PHILADELPHIA – The School of Social Policy & Practice at the University of Pennsylvania has launched SP2 Community Teamworks, a pilot program that involves local engagement as well as team-building through volunteer projects.
Modeled after Goldman Sach’s Community Teamworks in New York City, School of Social Policy & Practice students, faculty, staff and alumni provide suggestions for and participate in local volunteer opportunities.
“Community Teamworks enables students from our five degree programs to work alongside faculty, staff and alumni on projects that will have a positive impact on organizations and agencies throughout the city,” Richard J. Gelles, the School’s dean, said. “Our students already contribute more than 250,000 service hours each year across the region through internships, practicums and field placements, but, as proactive agents of social change, we believe that there is always more than can be done.”
Community Teamworks organizers, including its director, Ashley Mapp, have already coordinated with West Philadelphia residents to learn the community’s needs.
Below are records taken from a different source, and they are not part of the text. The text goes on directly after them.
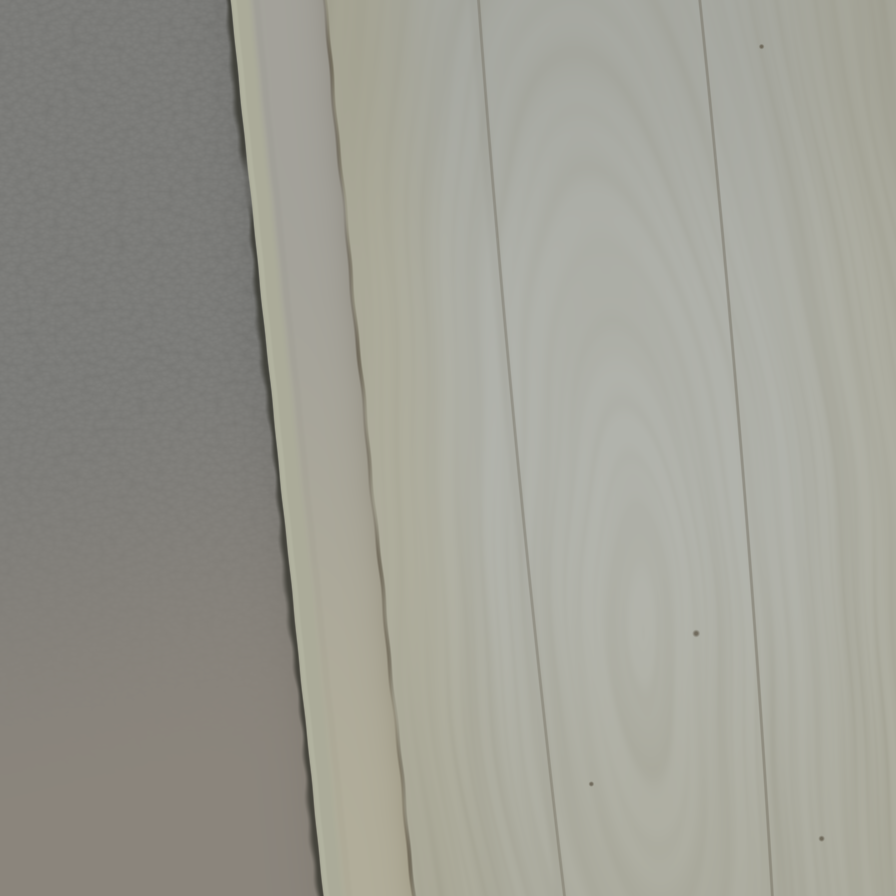
Write a WebGL 2 fragment shader that draws this texture.

```glsl
#version 300 es
precision highp float;

uniform vec2 u_resolution;
out vec4 fragColor;

// Colours
const vec3 WALL_TOP = vec3(0.482, 0.483, 0.472);
const vec3 WALL_LOW = vec3(0.545, 0.522, 0.488);
const vec3 SHADOW = vec3(0.21, 0.21, 0.18);
const vec3 LIP = vec3(0.670, 0.672, 0.600);
const vec3 TRIM_TOP = vec3(0.640, 0.634, 0.605);
const vec3 TRIM_LOW = vec3(0.695, 0.680, 0.605);
const vec3 WOOD_COOL = vec3(0.675, 0.682, 0.655);
const vec3 WOOD_WARM = vec3(0.668, 0.663, 0.598);
const vec3 GRAIN = vec3(0.54, 0.53, 0.46);
const vec3 GAP = vec3(0.36, 0.33, 0.27);

// Layout: x at the bottom, shift by the top, and bow of each boundary
const vec3 WALL_EDGE = vec3(0.361, -0.104, 0.000);
const vec3 TRIM_GAP = vec3(0.462, -0.100, -0.005);
const vec3 SEAM_LEFT = vec3(0.630, -0.096, -0.022);
const vec3 SEAM_RIGHT = vec3(0.862, -0.081, 0.022);
const vec2 KNOT = vec2(0.722, 0.295);
const float KNOT_STRETCH = 0.23;
const float LIP_WIDTH = 0.024;
const float GRAIN_STRENGTH = 0.34;
const float WALL_ROUGHNESS = 0.028;
const vec3 SPECKS[4] = vec3[4](vec3(0.850, 0.948, 0.0026), vec3(0.777, 0.293, 0.0036),
                               vec3(0.660, 0.125, 0.0026), vec3(0.917, 0.064, 0.0030));

vec2 hash2(vec2 p) {
    vec3 q = fract(p.xyx * vec3(0.1031, 0.1030, 0.0973));
    q += dot(q, q.yzx + 33.33);
    return fract((q.xx + q.yz) * q.zy);
}

// Distance to the nearest scattered cell point
float cellular(vec2 p) {
    vec2 cell = floor(p);
    float nearest = 2.0;
    for (int j = -1; j <= 1; j++)
        for (int i = -1; i <= 1; i++) {
            vec2 c = cell + vec2(i, j);
            nearest = min(nearest, length(c + hash2(c) - p));
        }
    return nearest;
}

// Signed horizontal distance to a leaning, slightly bowed boundary
float boundary(vec2 p, vec3 line) {
    return p.x - line.x - line.y * p.y - line.z * p.y * (1.0 - p.y);
}

float stroke(float d, float width) {
    return 1.0 - smoothstep(0.2 * width, width, abs(d));
}

// Layered sines folded into streaks of several widths
float streaks(float phase, float y) {
    float sum = 0.0, frequency = 83.0, weight = 0.42;
    for (int i = 0; i < 5; i++) {
        float k = float(i);
        float wander = 0.9 * sin(y * (3.1 + k) + k * 2.3) + 1.3 * sin(phase * 31.0 + k * 1.9);
        float fade = 0.55 + 0.45 * sin(y * (4.3 + k) + phase * 37.0 + k * 1.7);
        float wave = 0.5 + 0.5 * sin(phase * frequency + wander);
        sum += weight * fade * wave * wave * wave;
        frequency *= 1.53;
        weight *= 0.86;
    }
    return sum;
}

vec3 wallColor(vec2 p, float edge) {
    vec3 color = mix(WALL_LOW, WALL_TOP, smoothstep(0.1, 0.65, p.y + 0.25 * (0.2 - p.x)));
    float rough = cellular(p * vec2(95.0, 150.0)) + 0.5 * cellular(p * vec2(210.0, 290.0)) - 0.72;
    color -= rough * WALL_ROUGHNESS * smoothstep(0.1, 0.65, p.y);
    return color - 0.03 * exp(-abs(edge) * 45.0);
}

vec3 trimColor(vec2 p, float edge, float gap) {
    vec3 color = mix(TRIM_LOW, TRIM_TOP, smoothstep(0.0, 0.85, p.y));
    color = mix(LIP, color, smoothstep(0.7, 1.2, edge / LIP_WIDTH));
    color -= 0.012 * stroke(edge - LIP_WIDTH * 1.2, 0.006);
    color -= vec3(0.05, 0.055, 0.06) * exp(-abs(gap) * 65.0);
    return color + 0.025 * stroke(edge - 0.004, 0.004);
}

vec3 woodColor(vec2 p, float gap, float left, float right) {
    float cool = smoothstep(0.02, 0.15, gap) * mix(0.45, 1.0, smoothstep(0.0, 0.5, p.y));
    cool *= 1.0 - 0.5 * smoothstep(0.02, 0.18, right);
    vec3 color = mix(WOOD_WARM, WOOD_COOL, cool);
    vec2 glow = p - vec2(0.68, 0.36);
    color += 0.025 * exp(-dot(glow, glow) * 7.0);
    color -= 0.022 * smoothstep(0.65, 1.0, p.y);

    // Grain bends into long ovals around the knot
    vec2 q = p - KNOT;
    q.x += 0.09 * q.y + 0.005 * sin(p.y * 9.0) + 0.002 * sin(p.y * 23.0 + p.x * 20.0);
    float phase = length(vec2(q.x, q.y * KNOT_STRETCH)) + 0.12 * q.x;
    float plank = step(0.0, left) * 0.37 + step(0.0, right) * 0.53;
    float depth = 0.6 + 0.3 * smoothstep(0.0, 0.2, right) + 0.3 * (1.0 - smoothstep(0.0, 0.5, p.y));
    color = mix(color, GRAIN, GRAIN_STRENGTH * depth * streaks(phase + plank, p.y));

    // Plank joints and small marks
    color = mix(color, GAP, 0.30 * stroke(left, 0.0026) + 0.05 * stroke(left + 0.004, 0.010));
    color = mix(color, GAP, 0.36 * stroke(right, 0.0026));
    for (int i = 0; i < 4; i++)
        color = mix(color, GAP, 0.75 * stroke(length(p - SPECKS[i].xy), SPECKS[i].z * 1.4));
    return color;
}

void main() {
    vec2 p = gl_FragCoord.xy / u_resolution;
    float pixel = 1.0 / u_resolution.x;
    float ripple = 0.0006 * sin(p.y * 31.0) + 0.0005 * sin(p.y * 87.0);
    float edge = boundary(p, WALL_EDGE) + 0.4 * ripple;
    float gap = boundary(p, TRIM_GAP) + ripple;

    vec3 color = mix(wallColor(p, edge), trimColor(p, edge, gap), smoothstep(-pixel, pixel, edge));
    vec3 wood = woodColor(p, gap, boundary(p, SEAM_LEFT), boundary(p, SEAM_RIGHT));
    color = mix(color, wood, smoothstep(-pixel, pixel, gap));

    // Ragged shadow beside the wall, broken where the trim touches it
    float ragged = 0.006 + 0.002 * sin(p.y * 23.0) + 0.0012 * sin(p.y * 131.0);
    float contact = 1.0 - 0.75 * stroke(p.y - 0.79, 0.045);
    float shade = smoothstep(-ragged - 0.003, -0.3 * ragged, edge) * (1.0 - smoothstep(-pixel, pixel, edge));
    color = mix(color, SHADOW, 0.8 * shade * contact);

    // Dark crevice between trim and planks
    float crevice = 0.45 + 0.25 * sin(p.y * 17.0 + 1.0) * sin(p.y * 39.0);
    color = mix(color, GAP, crevice * stroke(gap, 0.0036));
    fragColor = vec4(color, 1.0);
}
```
“Recurring themes emerged in most of our community meetings,” Mapp said. “These included disparities in education, the need for college access, numerous abandoned homes and the limited availability of extracurricular activities for children. Now that we have this information, we are able to shape our program so that it can be the most effective.”
Gelles said the project’s goals are two-fold.
“One, everyone involved with the School of Social Policy & Practice will be able to make sustainable improvements that will continue long after the day of service has been completed. And, two, Community Teamworks is a meaningful way to build a stronger community within the School itself. It’s not often that students in our Penn Aging Concentration program are able to work side-by-side with students from our Non-Profit/Non-Governmental Organization Leadership program to better our neighborhoods.”
School of Social Policy & Practice students, staff, faculty and alumni, along with local agencies, nominated 501c(3) non-profit organizations in Philadelphia using the School’s online Project Proposal Form.
Nominees were required to be able to host at least 20 volunteers at their facility or project site and to have at least two employees at their site available to volunteer during the day of service activities, which will be completed between 8 a.m. and 3 p.m. for three days during March and April.
Later this month, a committee of students, faculty, staff and local residents will select three projects from the submitted proposals. The committee will review each nomination to determine how the School can maximize its efforts and make the largest possible impact.
Non-profit organizations selected to participate in Community Teamworks will be notified in late February.
The plan is to start small with three projects for the spring semester involving only people affiliated with the School of Social Policy & Practice, but School administrators are optimistic that the program will eventually expand to include other schools and programs across Penn.
“Community Teamworks is another initiative from the School of Social Policy & Practice designed to illustrate our commitment to working with our neighbors,” Mapp said.